Look through the listing below, find every line with the string "Math", and copy it.

(Beginning of Data excerpts)

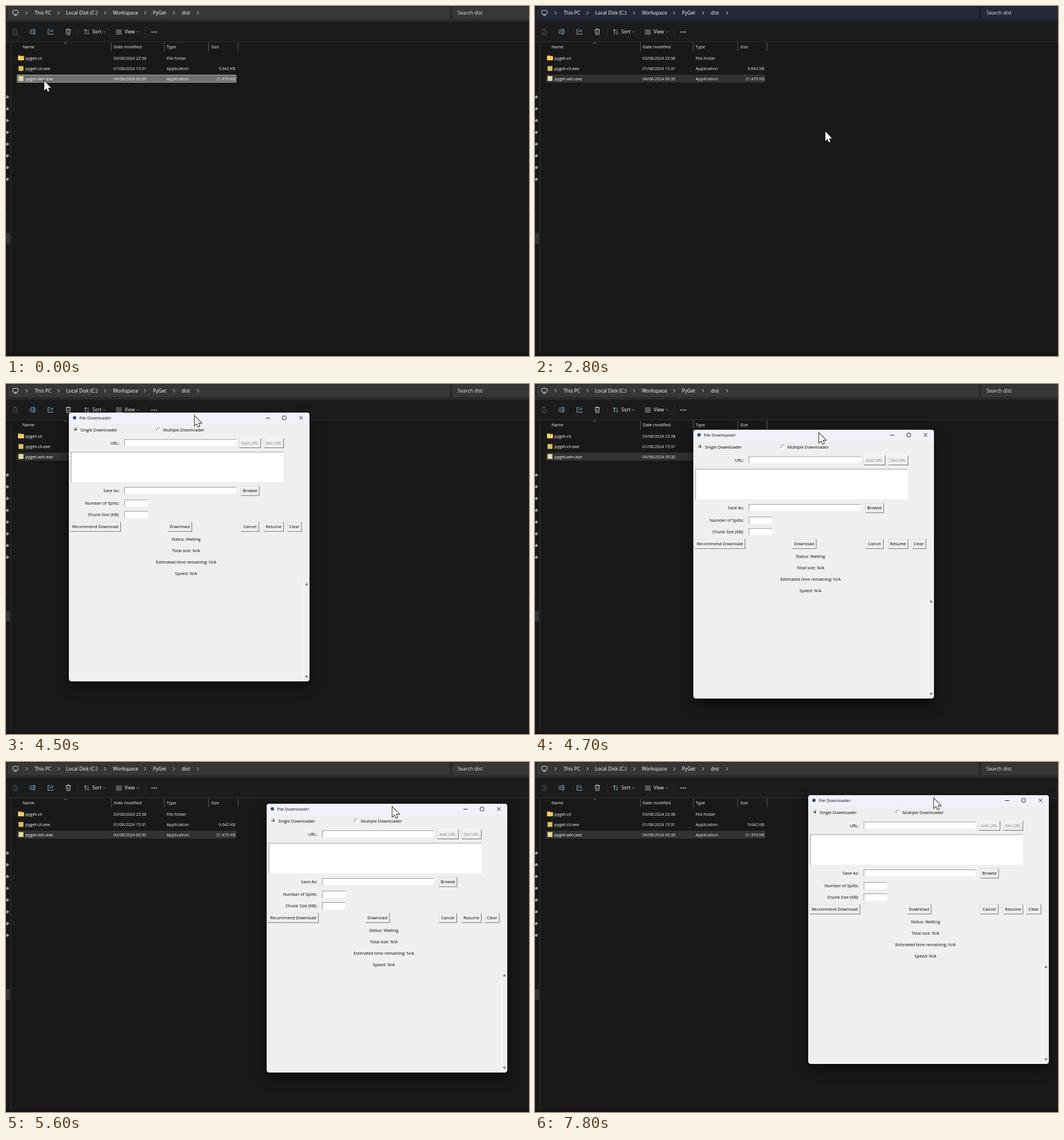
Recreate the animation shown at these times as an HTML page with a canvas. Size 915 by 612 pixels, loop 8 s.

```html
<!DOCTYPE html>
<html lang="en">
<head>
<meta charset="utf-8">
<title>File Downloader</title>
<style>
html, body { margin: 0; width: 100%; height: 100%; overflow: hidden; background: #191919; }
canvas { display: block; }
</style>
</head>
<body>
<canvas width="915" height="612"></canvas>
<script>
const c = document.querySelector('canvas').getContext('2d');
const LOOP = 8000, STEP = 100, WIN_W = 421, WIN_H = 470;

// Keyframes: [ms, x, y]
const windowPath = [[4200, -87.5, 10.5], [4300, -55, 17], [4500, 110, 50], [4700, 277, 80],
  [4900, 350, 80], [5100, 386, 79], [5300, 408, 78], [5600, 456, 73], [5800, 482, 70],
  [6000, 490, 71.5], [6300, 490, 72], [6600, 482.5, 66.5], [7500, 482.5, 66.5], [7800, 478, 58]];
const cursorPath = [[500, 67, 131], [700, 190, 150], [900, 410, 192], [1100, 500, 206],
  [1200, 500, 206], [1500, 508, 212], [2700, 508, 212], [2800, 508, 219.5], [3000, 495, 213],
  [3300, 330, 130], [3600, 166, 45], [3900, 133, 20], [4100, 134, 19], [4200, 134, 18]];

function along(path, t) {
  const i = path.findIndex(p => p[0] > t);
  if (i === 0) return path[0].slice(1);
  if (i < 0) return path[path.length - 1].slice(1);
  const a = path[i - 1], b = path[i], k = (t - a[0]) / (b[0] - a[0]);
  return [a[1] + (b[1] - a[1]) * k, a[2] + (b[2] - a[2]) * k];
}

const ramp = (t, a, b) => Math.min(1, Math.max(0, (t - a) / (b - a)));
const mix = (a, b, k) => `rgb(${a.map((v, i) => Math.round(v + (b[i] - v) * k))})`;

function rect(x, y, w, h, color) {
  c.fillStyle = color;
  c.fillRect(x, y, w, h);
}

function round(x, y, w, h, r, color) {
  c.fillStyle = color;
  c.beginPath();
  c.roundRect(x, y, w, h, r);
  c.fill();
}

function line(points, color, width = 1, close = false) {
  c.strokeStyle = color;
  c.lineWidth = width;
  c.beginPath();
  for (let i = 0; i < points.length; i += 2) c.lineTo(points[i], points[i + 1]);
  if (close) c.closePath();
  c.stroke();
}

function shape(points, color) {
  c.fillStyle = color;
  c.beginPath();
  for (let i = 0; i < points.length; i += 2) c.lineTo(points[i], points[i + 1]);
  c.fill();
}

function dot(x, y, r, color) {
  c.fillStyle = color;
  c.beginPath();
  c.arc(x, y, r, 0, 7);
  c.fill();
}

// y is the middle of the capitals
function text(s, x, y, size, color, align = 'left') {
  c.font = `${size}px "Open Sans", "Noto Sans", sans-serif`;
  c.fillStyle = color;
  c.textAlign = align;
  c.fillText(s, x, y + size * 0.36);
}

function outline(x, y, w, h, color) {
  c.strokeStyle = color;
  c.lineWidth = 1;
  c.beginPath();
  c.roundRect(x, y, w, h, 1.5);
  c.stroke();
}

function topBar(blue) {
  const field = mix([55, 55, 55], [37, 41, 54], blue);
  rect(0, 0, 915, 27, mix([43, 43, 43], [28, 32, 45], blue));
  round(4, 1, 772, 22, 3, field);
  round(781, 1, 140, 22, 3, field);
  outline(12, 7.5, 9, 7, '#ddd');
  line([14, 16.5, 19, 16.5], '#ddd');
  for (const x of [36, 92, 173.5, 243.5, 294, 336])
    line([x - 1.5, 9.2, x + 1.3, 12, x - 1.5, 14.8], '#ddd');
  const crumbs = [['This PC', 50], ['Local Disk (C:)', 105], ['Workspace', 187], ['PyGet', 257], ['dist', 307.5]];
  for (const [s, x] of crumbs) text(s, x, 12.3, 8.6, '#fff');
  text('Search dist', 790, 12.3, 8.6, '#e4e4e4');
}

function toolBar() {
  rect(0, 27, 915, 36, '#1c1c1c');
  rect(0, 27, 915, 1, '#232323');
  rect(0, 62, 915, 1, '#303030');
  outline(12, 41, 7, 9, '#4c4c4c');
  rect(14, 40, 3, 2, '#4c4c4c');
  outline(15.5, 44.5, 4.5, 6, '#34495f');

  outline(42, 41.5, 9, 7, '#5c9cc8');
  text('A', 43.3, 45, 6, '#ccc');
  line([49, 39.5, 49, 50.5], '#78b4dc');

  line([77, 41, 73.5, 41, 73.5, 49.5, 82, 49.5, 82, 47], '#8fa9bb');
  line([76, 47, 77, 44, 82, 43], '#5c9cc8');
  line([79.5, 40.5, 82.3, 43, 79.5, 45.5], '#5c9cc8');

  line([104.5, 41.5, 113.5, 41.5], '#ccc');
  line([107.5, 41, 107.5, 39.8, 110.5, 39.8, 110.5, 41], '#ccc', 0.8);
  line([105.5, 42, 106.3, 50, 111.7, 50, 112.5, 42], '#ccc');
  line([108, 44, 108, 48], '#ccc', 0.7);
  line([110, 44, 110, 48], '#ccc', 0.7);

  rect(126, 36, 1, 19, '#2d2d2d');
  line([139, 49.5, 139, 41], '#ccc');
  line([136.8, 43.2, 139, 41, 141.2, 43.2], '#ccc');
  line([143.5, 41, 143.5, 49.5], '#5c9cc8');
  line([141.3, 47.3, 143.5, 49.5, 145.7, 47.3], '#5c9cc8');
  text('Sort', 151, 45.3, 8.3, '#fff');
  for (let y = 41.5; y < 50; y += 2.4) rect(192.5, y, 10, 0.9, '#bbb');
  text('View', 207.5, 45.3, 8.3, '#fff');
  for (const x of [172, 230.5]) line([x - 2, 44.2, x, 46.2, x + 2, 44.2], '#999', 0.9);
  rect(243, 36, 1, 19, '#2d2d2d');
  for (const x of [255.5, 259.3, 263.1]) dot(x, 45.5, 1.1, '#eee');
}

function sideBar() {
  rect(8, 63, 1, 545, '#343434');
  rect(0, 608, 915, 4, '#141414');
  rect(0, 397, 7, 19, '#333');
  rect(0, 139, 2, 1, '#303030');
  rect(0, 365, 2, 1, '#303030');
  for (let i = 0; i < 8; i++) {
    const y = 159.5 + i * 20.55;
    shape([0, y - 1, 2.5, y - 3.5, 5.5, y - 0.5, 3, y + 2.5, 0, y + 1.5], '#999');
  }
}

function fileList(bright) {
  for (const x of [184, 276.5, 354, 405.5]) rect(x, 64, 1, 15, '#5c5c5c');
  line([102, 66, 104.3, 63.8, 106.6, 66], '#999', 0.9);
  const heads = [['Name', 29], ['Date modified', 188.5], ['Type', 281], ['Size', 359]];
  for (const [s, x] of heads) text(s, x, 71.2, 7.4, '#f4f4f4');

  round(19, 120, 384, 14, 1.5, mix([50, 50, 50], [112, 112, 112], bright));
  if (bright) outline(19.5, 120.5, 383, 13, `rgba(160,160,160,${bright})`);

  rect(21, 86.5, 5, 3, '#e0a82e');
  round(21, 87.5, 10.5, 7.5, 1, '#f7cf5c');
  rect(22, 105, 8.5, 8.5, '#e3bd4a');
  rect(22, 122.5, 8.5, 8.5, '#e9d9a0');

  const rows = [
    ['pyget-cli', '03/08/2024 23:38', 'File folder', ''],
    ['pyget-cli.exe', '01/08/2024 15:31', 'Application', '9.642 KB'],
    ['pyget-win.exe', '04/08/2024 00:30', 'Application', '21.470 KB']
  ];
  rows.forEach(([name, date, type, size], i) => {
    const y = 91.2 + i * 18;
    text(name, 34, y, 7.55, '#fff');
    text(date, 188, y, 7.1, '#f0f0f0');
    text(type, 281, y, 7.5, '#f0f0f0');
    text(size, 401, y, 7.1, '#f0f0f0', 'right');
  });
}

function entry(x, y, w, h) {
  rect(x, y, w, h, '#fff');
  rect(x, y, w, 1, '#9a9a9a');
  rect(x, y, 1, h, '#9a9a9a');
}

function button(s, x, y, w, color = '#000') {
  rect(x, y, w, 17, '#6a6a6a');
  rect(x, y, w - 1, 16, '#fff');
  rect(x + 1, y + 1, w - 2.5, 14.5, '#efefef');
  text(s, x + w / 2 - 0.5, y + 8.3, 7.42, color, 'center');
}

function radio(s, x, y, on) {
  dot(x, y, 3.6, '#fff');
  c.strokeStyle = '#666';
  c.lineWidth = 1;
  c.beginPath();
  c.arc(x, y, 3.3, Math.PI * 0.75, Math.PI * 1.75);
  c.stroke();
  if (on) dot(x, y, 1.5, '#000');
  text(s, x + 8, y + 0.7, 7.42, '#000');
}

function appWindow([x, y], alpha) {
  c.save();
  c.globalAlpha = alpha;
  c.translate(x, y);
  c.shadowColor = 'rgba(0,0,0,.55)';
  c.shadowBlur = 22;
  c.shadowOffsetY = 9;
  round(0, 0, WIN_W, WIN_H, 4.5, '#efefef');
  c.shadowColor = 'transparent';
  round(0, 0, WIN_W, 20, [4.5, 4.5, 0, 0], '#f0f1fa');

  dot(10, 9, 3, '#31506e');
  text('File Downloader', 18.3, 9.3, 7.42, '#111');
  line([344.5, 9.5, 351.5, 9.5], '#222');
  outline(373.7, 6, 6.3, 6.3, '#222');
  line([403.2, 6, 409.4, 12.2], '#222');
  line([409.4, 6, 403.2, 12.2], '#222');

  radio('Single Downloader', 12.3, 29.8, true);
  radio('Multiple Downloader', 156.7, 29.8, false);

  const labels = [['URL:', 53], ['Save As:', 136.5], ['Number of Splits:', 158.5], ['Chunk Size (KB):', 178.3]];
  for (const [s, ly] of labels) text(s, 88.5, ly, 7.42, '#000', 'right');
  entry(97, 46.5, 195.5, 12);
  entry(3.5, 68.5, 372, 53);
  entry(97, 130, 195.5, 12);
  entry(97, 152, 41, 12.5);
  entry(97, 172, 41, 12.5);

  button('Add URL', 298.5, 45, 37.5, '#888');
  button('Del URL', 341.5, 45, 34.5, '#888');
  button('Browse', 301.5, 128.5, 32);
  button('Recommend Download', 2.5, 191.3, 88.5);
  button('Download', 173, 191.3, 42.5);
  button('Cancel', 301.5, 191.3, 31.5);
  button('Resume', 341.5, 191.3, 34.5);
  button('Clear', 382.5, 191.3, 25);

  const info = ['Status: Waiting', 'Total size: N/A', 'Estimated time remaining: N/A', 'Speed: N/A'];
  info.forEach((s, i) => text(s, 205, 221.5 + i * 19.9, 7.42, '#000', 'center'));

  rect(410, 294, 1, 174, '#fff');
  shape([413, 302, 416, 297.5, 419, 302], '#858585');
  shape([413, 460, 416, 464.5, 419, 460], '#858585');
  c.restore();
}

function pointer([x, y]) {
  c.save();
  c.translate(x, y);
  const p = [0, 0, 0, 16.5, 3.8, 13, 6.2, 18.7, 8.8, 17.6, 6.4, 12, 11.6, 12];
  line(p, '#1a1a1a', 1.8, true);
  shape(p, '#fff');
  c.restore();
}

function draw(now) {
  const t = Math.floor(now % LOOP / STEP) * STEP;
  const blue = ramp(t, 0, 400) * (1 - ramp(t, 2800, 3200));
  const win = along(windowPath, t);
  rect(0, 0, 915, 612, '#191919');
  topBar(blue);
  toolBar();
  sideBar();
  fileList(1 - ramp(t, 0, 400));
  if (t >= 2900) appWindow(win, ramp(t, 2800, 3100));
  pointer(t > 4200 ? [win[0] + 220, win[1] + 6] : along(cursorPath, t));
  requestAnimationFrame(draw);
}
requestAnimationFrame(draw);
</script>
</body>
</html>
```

(End of Data excerpts)
(Beginning of Data excerpts)

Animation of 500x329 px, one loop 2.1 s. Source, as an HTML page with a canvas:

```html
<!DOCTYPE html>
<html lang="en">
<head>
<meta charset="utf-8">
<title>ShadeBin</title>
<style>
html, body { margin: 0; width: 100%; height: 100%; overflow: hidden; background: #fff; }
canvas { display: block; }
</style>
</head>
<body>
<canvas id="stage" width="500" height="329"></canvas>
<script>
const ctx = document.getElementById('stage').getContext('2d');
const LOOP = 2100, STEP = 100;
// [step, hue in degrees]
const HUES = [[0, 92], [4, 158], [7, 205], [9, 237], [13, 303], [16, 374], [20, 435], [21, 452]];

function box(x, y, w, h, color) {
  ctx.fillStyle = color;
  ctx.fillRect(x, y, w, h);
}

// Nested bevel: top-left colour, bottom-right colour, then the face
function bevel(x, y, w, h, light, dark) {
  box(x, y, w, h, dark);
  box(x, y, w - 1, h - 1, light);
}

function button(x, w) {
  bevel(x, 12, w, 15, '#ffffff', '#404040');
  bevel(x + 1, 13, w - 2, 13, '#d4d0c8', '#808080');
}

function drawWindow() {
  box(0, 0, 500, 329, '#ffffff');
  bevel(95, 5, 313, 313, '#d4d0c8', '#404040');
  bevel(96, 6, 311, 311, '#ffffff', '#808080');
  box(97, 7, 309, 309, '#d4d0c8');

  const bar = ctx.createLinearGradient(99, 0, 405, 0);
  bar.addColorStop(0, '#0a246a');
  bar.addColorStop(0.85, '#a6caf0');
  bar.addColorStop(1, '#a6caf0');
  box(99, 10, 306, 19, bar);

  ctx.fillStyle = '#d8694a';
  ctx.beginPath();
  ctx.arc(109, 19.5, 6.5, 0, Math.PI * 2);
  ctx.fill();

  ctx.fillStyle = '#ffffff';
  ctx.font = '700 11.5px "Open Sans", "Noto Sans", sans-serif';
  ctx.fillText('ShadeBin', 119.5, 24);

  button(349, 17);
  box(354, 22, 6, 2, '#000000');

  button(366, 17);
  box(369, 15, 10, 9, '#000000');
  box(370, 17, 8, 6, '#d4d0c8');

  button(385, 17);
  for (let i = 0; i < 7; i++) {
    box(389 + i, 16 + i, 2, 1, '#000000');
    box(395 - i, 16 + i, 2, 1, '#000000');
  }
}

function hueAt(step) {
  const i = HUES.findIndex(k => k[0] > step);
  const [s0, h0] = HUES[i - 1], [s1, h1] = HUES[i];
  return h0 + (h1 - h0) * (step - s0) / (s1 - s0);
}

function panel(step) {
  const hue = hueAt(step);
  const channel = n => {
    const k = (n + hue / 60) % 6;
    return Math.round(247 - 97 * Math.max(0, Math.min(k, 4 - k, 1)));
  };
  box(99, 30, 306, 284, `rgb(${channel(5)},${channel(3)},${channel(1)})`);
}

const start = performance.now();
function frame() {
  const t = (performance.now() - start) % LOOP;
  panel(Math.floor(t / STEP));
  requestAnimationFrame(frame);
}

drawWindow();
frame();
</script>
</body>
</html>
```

(End of Data excerpts)
(Beginning of Data excerpts)

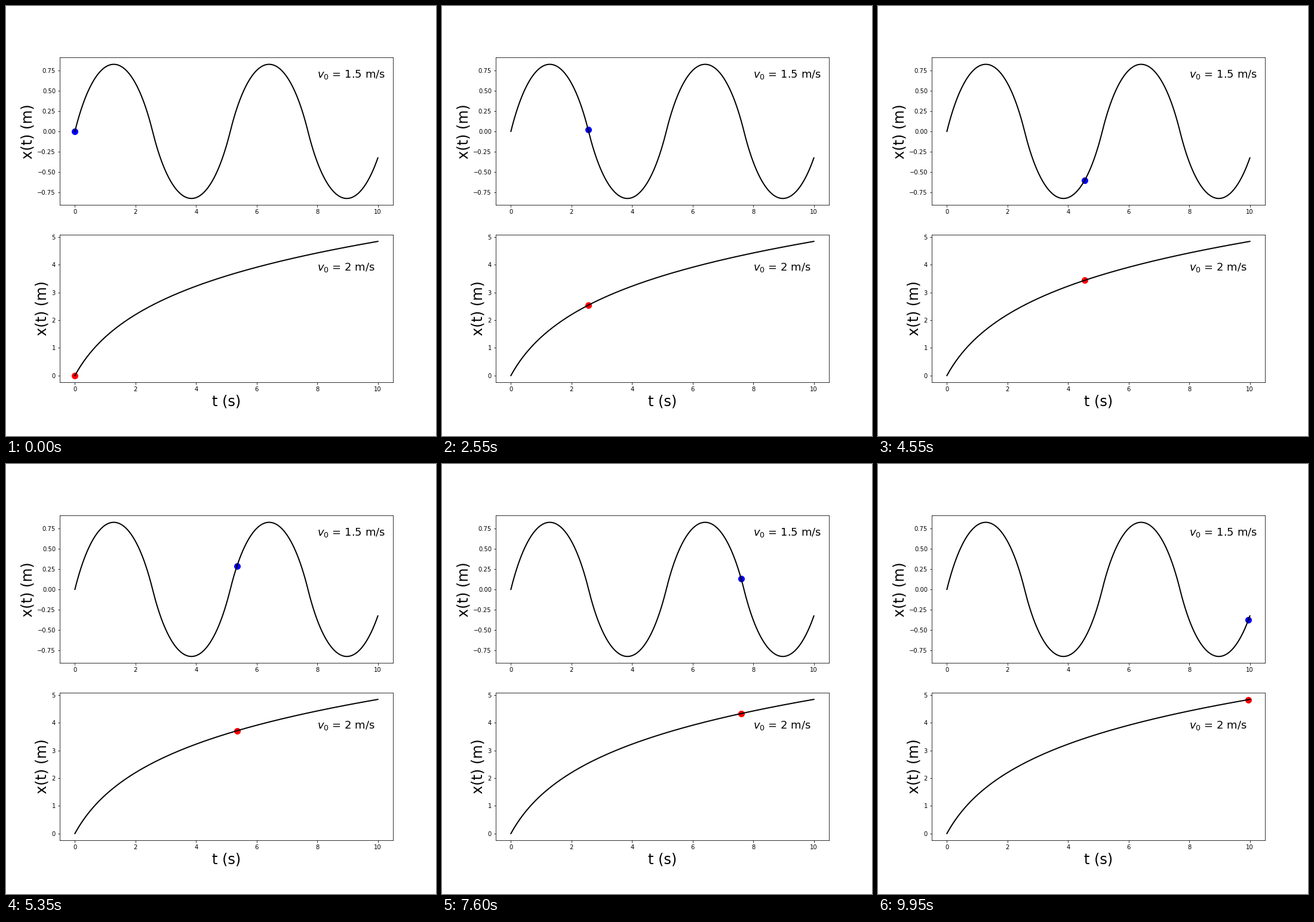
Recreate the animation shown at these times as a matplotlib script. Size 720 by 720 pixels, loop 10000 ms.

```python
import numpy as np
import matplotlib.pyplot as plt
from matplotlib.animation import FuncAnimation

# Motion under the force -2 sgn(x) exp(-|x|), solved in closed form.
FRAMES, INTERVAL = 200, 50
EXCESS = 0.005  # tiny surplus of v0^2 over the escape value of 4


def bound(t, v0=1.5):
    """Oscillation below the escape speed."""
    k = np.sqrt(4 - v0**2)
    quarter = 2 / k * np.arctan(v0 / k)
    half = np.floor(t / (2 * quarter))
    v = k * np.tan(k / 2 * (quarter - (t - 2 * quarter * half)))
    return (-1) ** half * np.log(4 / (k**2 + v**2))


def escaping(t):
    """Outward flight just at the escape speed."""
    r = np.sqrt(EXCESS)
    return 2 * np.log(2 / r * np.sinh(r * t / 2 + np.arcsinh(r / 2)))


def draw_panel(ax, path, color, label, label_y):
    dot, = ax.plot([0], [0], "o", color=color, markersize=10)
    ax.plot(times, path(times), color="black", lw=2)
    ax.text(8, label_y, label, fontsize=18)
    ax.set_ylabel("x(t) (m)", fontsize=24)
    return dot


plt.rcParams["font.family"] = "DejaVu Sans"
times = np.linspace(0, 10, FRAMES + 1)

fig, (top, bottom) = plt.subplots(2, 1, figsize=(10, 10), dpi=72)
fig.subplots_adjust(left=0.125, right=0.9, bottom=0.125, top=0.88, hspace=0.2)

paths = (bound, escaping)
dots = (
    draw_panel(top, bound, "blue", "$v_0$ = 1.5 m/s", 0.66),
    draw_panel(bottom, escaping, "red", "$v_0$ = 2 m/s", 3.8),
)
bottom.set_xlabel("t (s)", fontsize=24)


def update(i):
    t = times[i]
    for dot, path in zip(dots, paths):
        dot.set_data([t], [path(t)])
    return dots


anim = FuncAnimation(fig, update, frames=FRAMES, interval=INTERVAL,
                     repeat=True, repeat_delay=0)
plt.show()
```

(End of Data excerpts)

Result of this exercise –
const ramp = (t, a, b) => Math.min(1, Math.max(0, (t - a) / (b - a)));
const mix = (a, b, k) => `rgb(${a.map((v, i) => Math.round(v + (b[i] - v) * k))})`;
  c.arc(x, y, 3.3, Math.PI * 0.75, Math.PI * 1.75);
  const t = Math.floor(now % LOOP / STEP) * STEP;
  ctx.arc(109, 19.5, 6.5, 0, Math.PI * 2);
    return Math.round(247 - 97 * Math.max(0, Math.min(k, 4 - k, 1)));
  panel(Math.floor(t / STEP));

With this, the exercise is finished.